From The Atlantic:
The Hulu series The Other Black Girl dramatizes the pains of managing Afro-textured hair—and other people’s perceptions of it.
By Hannah Giorgis
SEPTEMBER 26, 2023
In the 1989 surrealist satire Chameleon Street, two Black men bicker after one says that he prefers women with light skin and “good hair.” After being criticized for the comment, the man makes a self-deprecating joke: “I’m a victim, brotha. I’m a victim of 400 years of conditioning. The Man has programmed my conditioning. Even my conditioning has been conditioned.” Nearly a decade later, the rap duo Black Star would sample the dialogue at the beginning of their song “Brown Skin Lady,” which is framed as a rebuke of this pervasive bias against dark skin and kinkier hair, and an ode to an idealized vision of a head-wrap-donning natural woman whose “skin’s the inspiration for cocoa butter.”
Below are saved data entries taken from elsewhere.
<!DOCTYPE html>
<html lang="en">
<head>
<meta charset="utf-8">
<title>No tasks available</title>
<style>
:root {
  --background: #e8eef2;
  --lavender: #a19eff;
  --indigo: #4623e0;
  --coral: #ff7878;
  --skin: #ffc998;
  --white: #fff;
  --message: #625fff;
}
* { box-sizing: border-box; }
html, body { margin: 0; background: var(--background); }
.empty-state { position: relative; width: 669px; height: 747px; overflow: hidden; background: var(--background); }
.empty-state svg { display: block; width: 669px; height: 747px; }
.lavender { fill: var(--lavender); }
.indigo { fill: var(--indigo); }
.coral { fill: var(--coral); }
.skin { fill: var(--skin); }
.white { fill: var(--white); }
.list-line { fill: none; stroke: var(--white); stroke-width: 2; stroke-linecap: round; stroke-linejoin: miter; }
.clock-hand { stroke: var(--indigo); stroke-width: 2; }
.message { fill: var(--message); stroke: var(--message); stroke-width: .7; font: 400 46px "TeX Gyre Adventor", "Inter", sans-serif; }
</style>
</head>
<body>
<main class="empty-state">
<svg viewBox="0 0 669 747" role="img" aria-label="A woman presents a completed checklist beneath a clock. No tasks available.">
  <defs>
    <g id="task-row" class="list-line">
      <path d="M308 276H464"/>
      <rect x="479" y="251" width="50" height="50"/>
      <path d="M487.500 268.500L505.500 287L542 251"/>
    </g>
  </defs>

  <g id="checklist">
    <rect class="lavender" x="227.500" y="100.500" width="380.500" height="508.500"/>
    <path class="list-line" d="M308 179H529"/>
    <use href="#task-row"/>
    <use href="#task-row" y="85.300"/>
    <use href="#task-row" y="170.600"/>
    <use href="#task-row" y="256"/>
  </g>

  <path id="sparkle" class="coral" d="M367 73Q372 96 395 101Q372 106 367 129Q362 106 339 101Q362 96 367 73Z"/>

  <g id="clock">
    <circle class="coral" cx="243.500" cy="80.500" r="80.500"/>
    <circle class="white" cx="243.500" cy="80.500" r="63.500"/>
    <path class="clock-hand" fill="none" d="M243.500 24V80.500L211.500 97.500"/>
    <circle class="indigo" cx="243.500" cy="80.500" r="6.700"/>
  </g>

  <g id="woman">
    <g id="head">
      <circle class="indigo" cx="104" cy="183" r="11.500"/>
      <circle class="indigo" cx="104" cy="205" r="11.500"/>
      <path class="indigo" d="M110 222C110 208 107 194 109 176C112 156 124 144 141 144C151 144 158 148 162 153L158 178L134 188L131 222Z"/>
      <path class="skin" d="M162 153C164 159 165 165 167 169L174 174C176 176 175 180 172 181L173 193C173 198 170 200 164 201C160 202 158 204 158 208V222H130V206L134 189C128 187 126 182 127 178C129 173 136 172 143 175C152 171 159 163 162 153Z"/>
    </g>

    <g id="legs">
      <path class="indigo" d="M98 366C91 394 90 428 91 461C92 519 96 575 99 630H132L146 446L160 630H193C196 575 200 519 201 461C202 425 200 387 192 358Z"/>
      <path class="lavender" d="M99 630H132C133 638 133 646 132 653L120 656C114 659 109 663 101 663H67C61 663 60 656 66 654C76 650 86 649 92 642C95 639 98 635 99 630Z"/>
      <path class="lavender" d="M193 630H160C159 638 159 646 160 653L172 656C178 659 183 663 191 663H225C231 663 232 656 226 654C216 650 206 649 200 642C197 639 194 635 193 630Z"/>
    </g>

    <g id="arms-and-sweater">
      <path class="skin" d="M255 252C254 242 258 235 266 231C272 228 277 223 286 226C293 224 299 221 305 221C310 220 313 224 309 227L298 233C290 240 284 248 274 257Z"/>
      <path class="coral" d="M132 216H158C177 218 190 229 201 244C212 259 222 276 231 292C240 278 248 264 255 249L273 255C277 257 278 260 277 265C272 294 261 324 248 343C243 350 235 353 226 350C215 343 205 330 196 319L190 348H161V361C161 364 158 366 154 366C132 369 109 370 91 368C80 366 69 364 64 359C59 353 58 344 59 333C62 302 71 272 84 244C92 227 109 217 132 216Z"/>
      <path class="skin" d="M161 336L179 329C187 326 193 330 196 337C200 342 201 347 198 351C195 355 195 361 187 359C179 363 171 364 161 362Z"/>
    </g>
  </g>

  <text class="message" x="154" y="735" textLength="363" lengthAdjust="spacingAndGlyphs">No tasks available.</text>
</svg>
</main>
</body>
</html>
Cocoa butter, a popular component of hair and beauty products targeted at Black women, is an essential ingredient in The Other Black Girl, a new Hulu series based on the 2021 office-novel-slash-surreal-thriller by Zakiya Dalila Harris. The story follows Nella Rogers (played by Sinclair Daniel), a 26-year-old assistant at a New York publishing house where almost all of her co-workers are white. One day, the sweet, muted chocolate scent of cocoa butter wafts toward Nella’s cubicle; she’s soon introduced to her cool new Black colleague, Hazel (Ashleigh Murray), who’s just been hired. But Nella’s initial excitement soon transitions into fear as she realizes that something sinister is hiding beneath Hazel’s head wraps. It turns out that Hazel is a member of a group of young, professional Black women who all use a magical hair grease—one that helps deaden the stresses of corporate racism. Hazel, whom the group calls its “Lead Conditioner,” likens it to “CBD for the soul”; her arrival at Wagner Books is a recruiting mission to force the personality-changing pomade onto Nella, so they can add a future book editor to their ranks.